In essence, continuous delivery ends with the “release” of the verified artifacts – packages, VM or container images – published onto a download server. Continuous deployment ensures that qualified releases are automatically deployed to production – taken from the download servers and made the currently running version in one or more environments/locations, typically also using rolling upgrades in order to ensure that applications remain available to users during the process.
Skopos Getting Started
How do I get Skopos?
Skopos itself is a small service delivered as a docker image allowing you to install the system in just a few minutes. You can find it here.
Is there a hello-world app I can try with Skopos?

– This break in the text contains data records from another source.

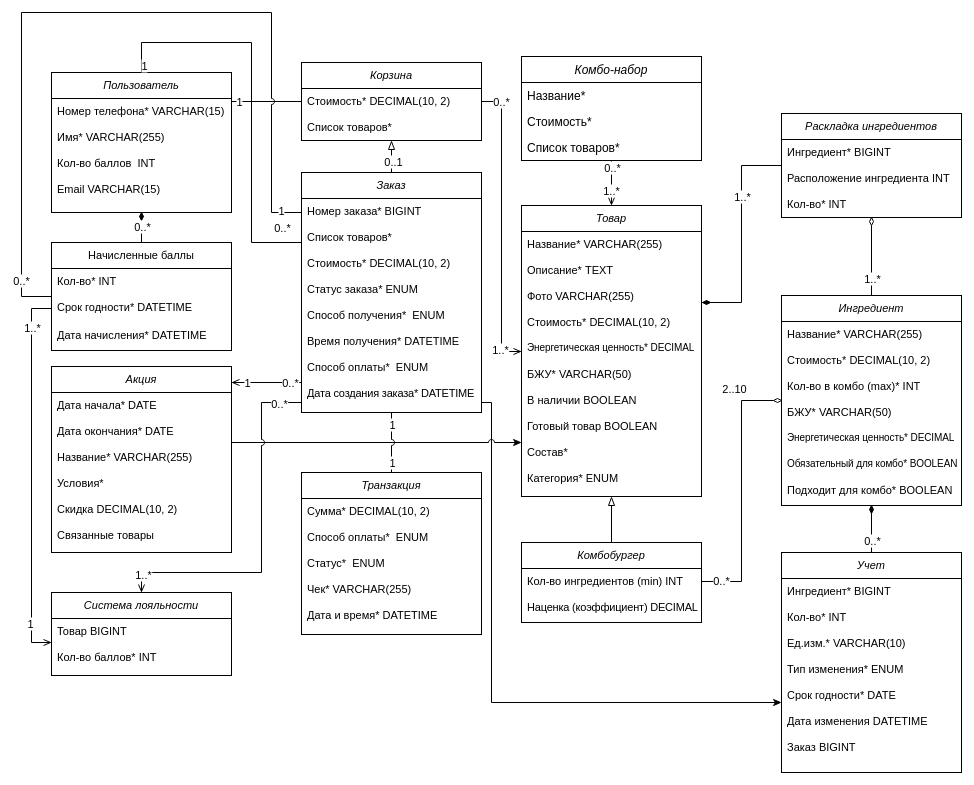
<!DOCTYPE html>
<html lang="ru">
<head>
<meta charset="utf-8">
<title>Диаграмма классов</title>
<style>
:root { --ink: #000; --paper: #fff; --row: 26px; }
* { box-sizing: border-box; margin: 0; padding: 0; }
html, body { width: 974px; height: 785px; overflow: hidden; background: var(--paper); }
.diagram { position: relative; width: 974px; height: 785px; overflow: hidden; color: var(--ink); font: 11px/26px "Liberation Sans", Arial, sans-serif; }
.connectors { position: absolute; inset: 0; }
.connectors .lines { fill: none; stroke: var(--ink); }
.entity { position: absolute; left: var(--x); top: var(--y); width: 181px; height: var(--h); border: 1px solid var(--ink); background: var(--paper); }
.entity h2 { height: var(--row); padding-right: 1px; border-bottom: 1px solid var(--ink); font-size: inherit; font-weight: 400; font-style: italic; line-height: 25px; text-align: center; }
.entity ul { list-style: none; margin-left: 5px; }
.entity li { height: var(--row); line-height: 24px; white-space: pre; }
.entity.plain h2 { font-style: normal; }
.entity.large { font-size: 12px; }
.entity.large h2 { line-height: 27px; }
.entity.large li { line-height: 26px; }
.entity li.lowered { padding-top: 2px; height: 28px; }
.entity li.snug { letter-spacing: -.2px; }
.entity li.long { font-size: 10px; letter-spacing: -.1px; }
.col-1 { --x: 51px; }
.col-2 { --x: 301px; }
.col-3 { --x: 521px; }
.col-4 { --x: 781px; }
.multiplicity span { position: absolute; left: var(--x); top: var(--y); transform: translate(calc(-50% + .5px), -50%); background: var(--paper); line-height: 13px; white-space: nowrap; }
</style>
</head>
<body>
<main class="diagram">
  <svg class="connectors" width="974" height="785" viewBox="0 0 974 785" aria-hidden="true">
    <defs>
      <path id="open-arrow" d="M-7 -3L0 0L-7 3" fill="none" stroke="#000"/>
      <path id="solid-arrow" d="M0 0L-7 -3L-5 0L-7 3Z" stroke="#000"/>
      <path id="triangle" d="M0 0L-8 -3V3Z" fill="#fff" stroke="#000"/>
      <path id="diamond" d="M0 0L4 -2L8 0L4 2Z" stroke="#000"/>
    </defs>
    <g transform="translate(.5 .5)">
      <g class="lines">
        <path d="M231 101H301"/>
        <path d="M141 72V42H251V242H301"/>
        <path d="M51 296H21V12H271V98C275 98 275 104 271 104V212H301"/>
        <path d="M141 212V242"/>
        <path d="M51 308H31V642H50"/>
        <path d="M301 382H232"/>
        <path d="M301 402H261V439C265 439 265 445 261 445V572H141V591"/>
        <path d="M231 442H488C488 438 494 438 494 442H519"/>
        <path d="M391 412V439C395 439 395 445 391 445V472"/>
        <path d="M391 172V149"/>
        <path d="M481 101H501V351H520"/>
        <path d="M481 402H491V702H779"/>
        <path d="M611 160V204"/>
        <path d="M781 165H741V302H702"/>
        <path d="M871 225V295"/>
        <path d="M773 400H741V581H701"/>
        <path d="M871 505V552"/>
        <path d="M611 542V505"/>
      </g>
      <g class="line-ends">
        <use href="#diamond" transform="translate(141 212) rotate(90)"/>
        <use href="#diamond" transform="translate(871 505) rotate(90)"/>
        <use href="#diamond" transform="translate(702 302)"/>
        <use href="#diamond" transform="translate(871 217) rotate(90)" fill="#fff"/>
        <use href="#diamond" transform="translate(781 400) rotate(180)" fill="#fff"/>
        <use href="#open-arrow" transform="translate(50 642)"/>
        <use href="#open-arrow" transform="translate(232 382) rotate(180)"/>
        <use href="#open-arrow" transform="translate(141 591) rotate(90)"/>
        <use href="#open-arrow" transform="translate(520 351)"/>
        <use href="#open-arrow" transform="translate(611 204) rotate(90)"/>
        <use href="#solid-arrow" transform="translate(520 442)"/>
        <use href="#solid-arrow" transform="translate(780 702)"/>
        <use href="#triangle" transform="translate(391 141) rotate(-90)"/>
        <use href="#triangle" transform="translate(611 497) rotate(-90)"/>
      </g>
    </g>
  </svg>

  <section class="entity col-1" style="--y:72px;--h:141px">
    <h2>Пользователь</h2>
    <ul>
      <li>Номер телефона* VARCHAR(15)</li>
      <li>Имя* VARCHAR(255)</li>
      <li>Кол-во баллов  INT</li>
      <li>Email VARCHAR(15)</li>
    </ul>
  </section>

  <section class="entity plain col-1" style="--y:242px;--h:109px">
    <h2>Начисленные баллы</h2>
    <ul>
      <li>Кол-во* INT</li>
      <li>Срок годности* DATETIME</li>
      <li class="lowered">Дата начисления* DATETIME</li>
    </ul>
  </section>

  <section class="entity col-1" style="--y:366px;--h:187px">
    <h2>Акция</h2>
    <ul>
      <li>Дата начала* DATE</li>
      <li>Дата окончания* DATE</li>
      <li>Название* VARCHAR(255)</li>
      <li>Условия*</li>
      <li>Скидка DECIMAL(10, 2)</li>
      <li>Связанные товары</li>
    </ul>
  </section>

  <section class="entity col-1" style="--y:592px;--h:84px">
    <h2>Система лояльности</h2>
    <ul>
      <li>Товар BIGINT</li>
      <li>Кол-во баллов* INT</li>
    </ul>
  </section>

  <section class="entity col-2" style="--y:62px;--h:79px">
    <h2>Корзина</h2>
    <ul>
      <li>Стоимость* DECIMAL(10, 2)</li>
      <li>Список товаров*</li>
    </ul>
  </section>

  <section class="entity col-2" style="--y:172px;--h:241px">
    <h2>Заказ</h2>
    <ul>
      <li>Номер заказа* BIGINT</li>
      <li>Список товаров*</li>
      <li>Стоимость* DECIMAL(10, 2)</li>
      <li>Статус заказа* ENUM</li>
      <li>Способ получения*  ENUM</li>
      <li>Время получения* DATETIME</li>
      <li>Способ оплаты*  ENUM</li>
      <li class="snug">Дата создания заказа* DATETIME</li>
    </ul>
  </section>

  <section class="entity col-2" style="--y:472px;--h:163px">
    <h2>Транзакция</h2>
    <ul>
      <li>Сумма* DECIMAL(10, 2)</li>
      <li>Способ оплаты*  ENUM</li>
      <li>Статус*  ENUM</li>
      <li>Чек* VARCHAR(255)</li>
      <li>Дата и время* DATETIME</li>
    </ul>
  </section>

  <section class="entity large col-3" style="--y:56px;--h:105px">
    <h2>Комбо-набор</h2>
    <ul>
      <li>Название*</li>
      <li>Стоимость*</li>
      <li>Список товаров*</li>
    </ul>
  </section>

  <section class="entity col-3" style="--y:205px;--h:292px">
    <h2>Товар</h2>
    <ul>
      <li>Название* VARCHAR(255)</li>
      <li>Описание* TEXT</li>
      <li>Фото VARCHAR(255)</li>
      <li>Стоимость* DECIMAL(10, 2)</li>
      <li class="long">Энергетическая ценность* DECIMAL</li>
      <li>БЖУ* VARCHAR(50)</li>
      <li>В наличии BOOLEAN</li>
      <li>Готовый товар BOOLEAN</li>
      <li>Состав*</li>
      <li>Категория* ENUM</li>
    </ul>
  </section>

  <section class="entity col-3" style="--y:542px;--h:81px">
    <h2>Комбобургер</h2>
    <ul>
      <li>Кол-во ингредиентов (min) INT</li>
      <li class="snug">Наценка (коэффициент) DECIMAL</li>
    </ul>
  </section>

  <section class="entity col-4" style="--y:113px;--h:105px">
    <h2>Раскладка ингредиентов</h2>
    <ul>
      <li>Ингредиент* BIGINT</li>
      <li>Расположение ингредиента INT</li>
      <li>Кол-во* INT</li>
    </ul>
  </section>

  <section class="entity col-4" style="--y:295px;--h:211px">
    <h2>Ингредиент</h2>
    <ul>
      <li>Название* VARCHAR(255)</li>
      <li>Стоимость* DECIMAL(10, 2)</li>
      <li>Кол-во в комбо (max)* INT</li>
      <li>БЖУ* VARCHAR(50)</li>
      <li class="long">Энергетическая ценность* DECIMAL</li>
      <li class="long">Обязательный для комбо* BOOLEAN</li>
      <li>Подходит для комбо* BOOLEAN</li>
    </ul>
  </section>

  <section class="entity col-4" style="--y:552px;--h:221px">
    <h2>Учет</h2>
    <ul>
      <li>Ингредиент* BIGINT</li>
      <li>Кол-во* INT</li>
      <li>Ед.изм.* VARCHAR(10)</li>
      <li>Тип изменения* ENUM</li>
      <li>Срок годности* DATE</li>
      <li>Дата изменения DATETIME</li>
      <li>Заказ BIGINT</li>
    </ul>
  </section>

  <div class="multiplicity">
    <span style="--x:144px;--y:66px">1</span>
    <span style="--x:239px;--y:102px">1</span>
    <span style="--x:281px;--y:211px">1</span>
    <span style="--x:282px;--y:228px">0..*</span>
    <span style="--x:142px;--y:227px">0..*</span>
    <span style="--x:21px;--y:281px">0..*</span>
    <span style="--x:32px;--y:328px">1..*</span>
    <span style="--x:30px;--y:624px">1</span>
    <span style="--x:247px;--y:383px">1</span>
    <span style="--x:290px;--y:383px">0..*</span>
    <span style="--x:279px;--y:404px">0..*</span>
    <span style="--x:143px;--y:575px">1..*</span>
    <span style="--x:393px;--y:162px">0..1</span>
    <span style="--x:392px;--y:425px">1</span>
    <span style="--x:392px;--y:463px">1</span>
    <span style="--x:501px;--y:102px">0..*</span>
    <span style="--x:500px;--y:350px">1..*</span>
    <span style="--x:612px;--y:168px">0..*</span>
    <span style="--x:611px;--y:191px">1..*</span>
    <span style="--x:742px;--y:197px">1..*</span>
    <span style="--x:872px;--y:279px">1..*</span>
    <span style="--x:734px;--y:389px">2..10</span>
    <span style="--x:721px;--y:581px">0..*</span>
    <span style="--x:872px;--y:541px">0..*</span>
  </div>
</main>
</body>
</html>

Yes. Here is a step-by-step tutorial for installing Skopos and deploying a spiffed-up version of the Docker pet-voting application. Start by running the command on this page: https://opsani.com/getstarted/
Once Skopos is installed, open the UI (at http://localhost:8090) and select “Use Our Demo App”.
Can I use Skopos to deploy the same application to different environments?
Yes. Since Skopos uses a declarative model (vs. prescriptive pipeline), you can then use the same definition to deploy to various environments. Skopos enables faithful reproduction of the application on a variety of environments from dev to test to production, in the cloud, on premise and to various infrastructures (Docker/Swarm/ECS/K8S).
What is a “Model”?
The Skopos Model is a YAML file that defines application services (components) and their relationships. Unlike deployment pipelines (e.g., Jenkins), Skopos models do not describe a sequence in which components need to be deployed. Instead, they define what applications should look like when they are deployed and operational. In addition, the model defines dependencies between components; these dependencies are used to generate a deployment plan that can bring the application from whatever current state it is in into the desired target state.
Further, Skopos models can define lifecycle-related attributes of components, including additional actions or verification steps (like quality gates) that need to be executed when deploying instances of the component (e.g., adding/removing the component from a service discovery service, checking the instance’s correctness of operation, uploading files, etc.)
Is Skopos a platform? Isn't there a lock-in with Skopos?
No. There is no code or API you need to integrate in your application or provisioning scripts that grow with each change. You do define a model – a brief YAML file that describes the different services that make up your application and how they interact with each other. Skopos then uses this YAML descriptor and any existing state of your app to deploy it and keep it running and up-to-date.
If you decide to not use Skopos any more, this descriptor is still useful – but you can replace its interpretation of Skopos with deployment scripts specific to your application; i.e., you only have to do the work Skopos saved you from doing but you don’t lose anything you have already done.
Can I integrate Skopos with my back-end service X?
Absolutely. Skopos interacts with your runtime environment exclusively through plugins. Plugins are small modules – usually written in Python but can be written in any language – that implement one or more operations that Skopos can call. They range from simple ones, like sending a message to a Slack channel, making a REST API call or checking a performance metric in your monitoring system; they can be a bit more complex, like creating an instance of a service or adding it to a load balancer.
Skopos comes with 9 built-in plugins; all of them are open source and can easily be used as a reference for writing your own. We will also be happy to assist you to create new plugins.
Plugins are executables that can be added to your Skopos instance; for most environments supported by Skopos, they can also be provided and run as containers.